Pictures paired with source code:
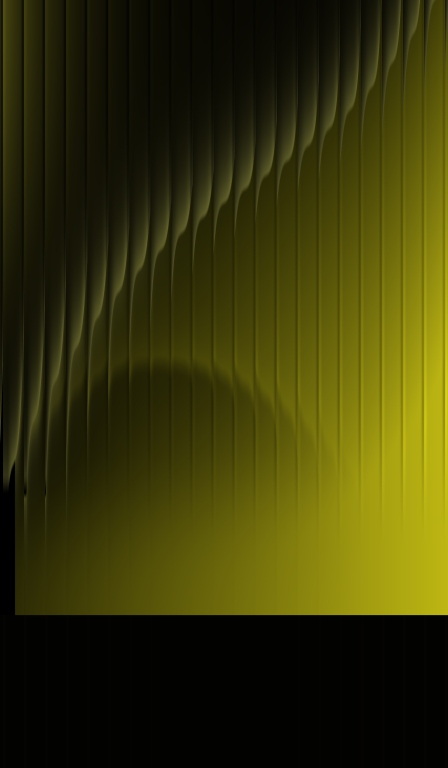
Reproduce this background procedurally as a Shadertoy shader.

```glsl
// Height of the bright diagonal rim at horizontal position x
float rimHeight(float x) {
    float d = clamp(x, 0.0, 1.15) - 0.55;
    return 0.755 + 0.38 * d + 1.15 * d * d * d;
}

// Height of the low dark dome behind the glass
float domeHeight(float x) {
    float d = x - 0.35;
    return 0.53 - (d < 0.0 ? 1.2 : 0.75) * d * d;
}

vec3 reededGlass(vec2 p, float px) {
    // Each vertical rib bends the horizontal lookup like a lens
    float t = fract(p.x / 0.047 - 0.138);
    float s = 2.0 * t - 1.0;
    float ribs = smoothstep(0.28, 0.5, p.y);
    float x = p.x + 0.135 * s * s * s;
    float above = p.y - rimHeight(x);

    // Olive panel, brighter to the right and away from the rim
    float depth = rimHeight(mix(p.x, x, 0.35)) - p.y;
    float falloff = clamp(0.32 + 1.35 * depth, 0.25, 1.0);
    falloff = mix(falloff, 1.0, smoothstep(0.42, 0.2, p.y));
    float light = (0.17 + 0.57 * p.x) * falloff;

    // Dome shadow below its edge, soft sheen above it
    float dome = p.y - domeHeight(mix(p.x, x, 0.7));
    float side = smoothstep(0.85, 0.4, p.x);
    float shadow = smoothstep(0.012, -0.02, dome) * exp(min(dome, 0.0) * 7.0);
    light *= 1.0 - 0.45 * side * shadow;
    light += 0.05 * side * exp(-abs(dome - 0.008) * 28.0);
    vec3 panel = light * vec3(1.0, 0.965, 0.1);
    panel += vec3(0.17, 0.17, 0.09) * exp(-max(-above, 0.0) * 22.0)
           * smoothstep(0.5, 0.05, p.x);

    // Dark backdrop with the rim glow and a wash at the upper left
    float glow = exp(-max(above, 0.0) * 17.0);
    vec3 backdrop = vec3(0.02, 0.018, 0.004);
    backdrop += vec3(0.43, 0.43, 0.2) * glow * (0.8 + 0.2 * s);
    backdrop += vec3(0.25, 0.245, 0.055) * exp(-p.x * 6.0)
              * smoothstep(0.4, 1.0, p.y) * (1.1 - 0.45 * t);
    backdrop *= smoothstep(0.355, 0.385, p.y);

    // Panel bounds
    float inside = smoothstep(0.005, -0.005, above);
    panel *= smoothstep(-px, px, p.x - 0.0335);
    vec3 color = mix(backdrop, panel, inside);

    // Seams: a dark groove next to a fine highlight
    float groove = exp(-pow((t - 0.95) / 0.07, 2.0));
    float highlight = exp(-pow((t - 0.06) / 0.07, 2.0));
    color *= 1.0 + ribs * (0.16 * highlight - mix(0.6, 0.25, inside) * groove);

    // Empty strip under the panel with barely visible ribs
    vec3 floorColor = vec3(0.008, 0.007, 0.002)
                    + vec3(0.012, 0.011, 0.0) * highlight * abs(2.0 * p.x - 1.0);
    return mix(floorColor, color, smoothstep(-px, px, p.y - 0.199));
}

void mainImage(out vec4 fragColor, in vec2 fragCoord) {
    vec3 color = vec3(0.0);
    // Horizontal supersampling keeps the narrow seams smooth
    for (int i = 0; i < 4; i++) {
        vec2 offset = vec2((float(i) - 1.5) * 0.25, 0.0);
        color += reededGlass((fragCoord + offset) / iResolution.xy, 0.6 / iResolution.y);
    }
    fragColor = vec4(color * 0.25, 1.0);
}
```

PROBLEM TO WORK ON =
Reproduce the entries exactly. Do not carry over any picture.

OUTPUT OF THE TASK =
Reproduce this background procedurally as a Shadertoy shader.

```glsl
// Height of the bright diagonal rim at horizontal position x
float rimHeight(float x) {
    float d = clamp(x, 0.0, 1.15) - 0.55;
    return 0.755 + 0.38 * d + 1.15 * d * d * d;
}

// Height of the low dark dome behind the glass
float domeHeight(float x) {
    float d = x - 0.35;
    return 0.53 - (d < 0.0 ? 1.2 : 0.75) * d * d;
}

vec3 reededGlass(vec2 p, float px) {
    // Each vertical rib bends the horizontal lookup like a lens
    float t = fract(p.x / 0.047 - 0.138);
    float s = 2.0 * t - 1.0;
    float ribs = smoothstep(0.28, 0.5, p.y);
    float x = p.x + 0.135 * s * s * s;
    float above = p.y - rimHeight(x);

    // Olive panel, brighter to the right and away from the rim
    float depth = rimHeight(mix(p.x, x, 0.35)) - p.y;
    float falloff = clamp(0.32 + 1.35 * depth, 0.25, 1.0);
    falloff = mix(falloff, 1.0, smoothstep(0.42, 0.2, p.y));
    float light = (0.17 + 0.57 * p.x) * falloff;

    // Dome shadow below its edge, soft sheen above it
    float dome = p.y - domeHeight(mix(p.x, x, 0.7));
    float side = smoothstep(0.85, 0.4, p.x);
    float shadow = smoothstep(0.012, -0.02, dome) * exp(min(dome, 0.0) * 7.0);
    light *= 1.0 - 0.45 * side * shadow;
    light += 0.05 * side * exp(-abs(dome - 0.008) * 28.0);
    vec3 panel = light * vec3(1.0, 0.965, 0.1);
    panel += vec3(0.17, 0.17, 0.09) * exp(-max(-above, 0.0) * 22.0)
           * smoothstep(0.5, 0.05, p.x);

    // Dark backdrop with the rim glow and a wash at the upper left
    float glow = exp(-max(above, 0.0) * 17.0);
    vec3 backdrop = vec3(0.02, 0.018, 0.004);
    backdrop += vec3(0.43, 0.43, 0.2) * glow * (0.8 + 0.2 * s);
    backdrop += vec3(0.25, 0.245, 0.055) * exp(-p.x * 6.0)
              * smoothstep(0.4, 1.0, p.y) * (1.1 - 0.45 * t);
    backdrop *= smoothstep(0.355, 0.385, p.y);

    // Panel bounds
    float inside = smoothstep(0.005, -0.005, above);
    panel *= smoothstep(-px, px, p.x - 0.0335);
    vec3 color = mix(backdrop, panel, inside);

    // Seams: a dark groove next to a fine highlight
    float groove = exp(-pow((t - 0.95) / 0.07, 2.0));
    float highlight = exp(-pow((t - 0.06) / 0.07, 2.0));
    color *= 1.0 + ribs * (0.16 * highlight - mix(0.6, 0.25, inside) * groove);

    // Empty strip under the panel with barely visible ribs
    vec3 floorColor = vec3(0.008, 0.007, 0.002)
                    + vec3(0.012, 0.011, 0.0) * highlight * abs(2.0 * p.x - 1.0);
    return mix(floorColor, color, smoothstep(-px, px, p.y - 0.199));
}

void mainImage(out vec4 fragColor, in vec2 fragCoord) {
    vec3 color = vec3(0.0);
    // Horizontal supersampling keeps the narrow seams smooth
    for (int i = 0; i < 4; i++) {
        vec2 offset = vec2((float(i) - 1.5) * 0.25, 0.0);
        color += reededGlass((fragCoord + offset) / iResolution.xy, 0.6 / iResolution.y);
    }
    fragColor = vec4(color * 0.25, 1.0);
}
```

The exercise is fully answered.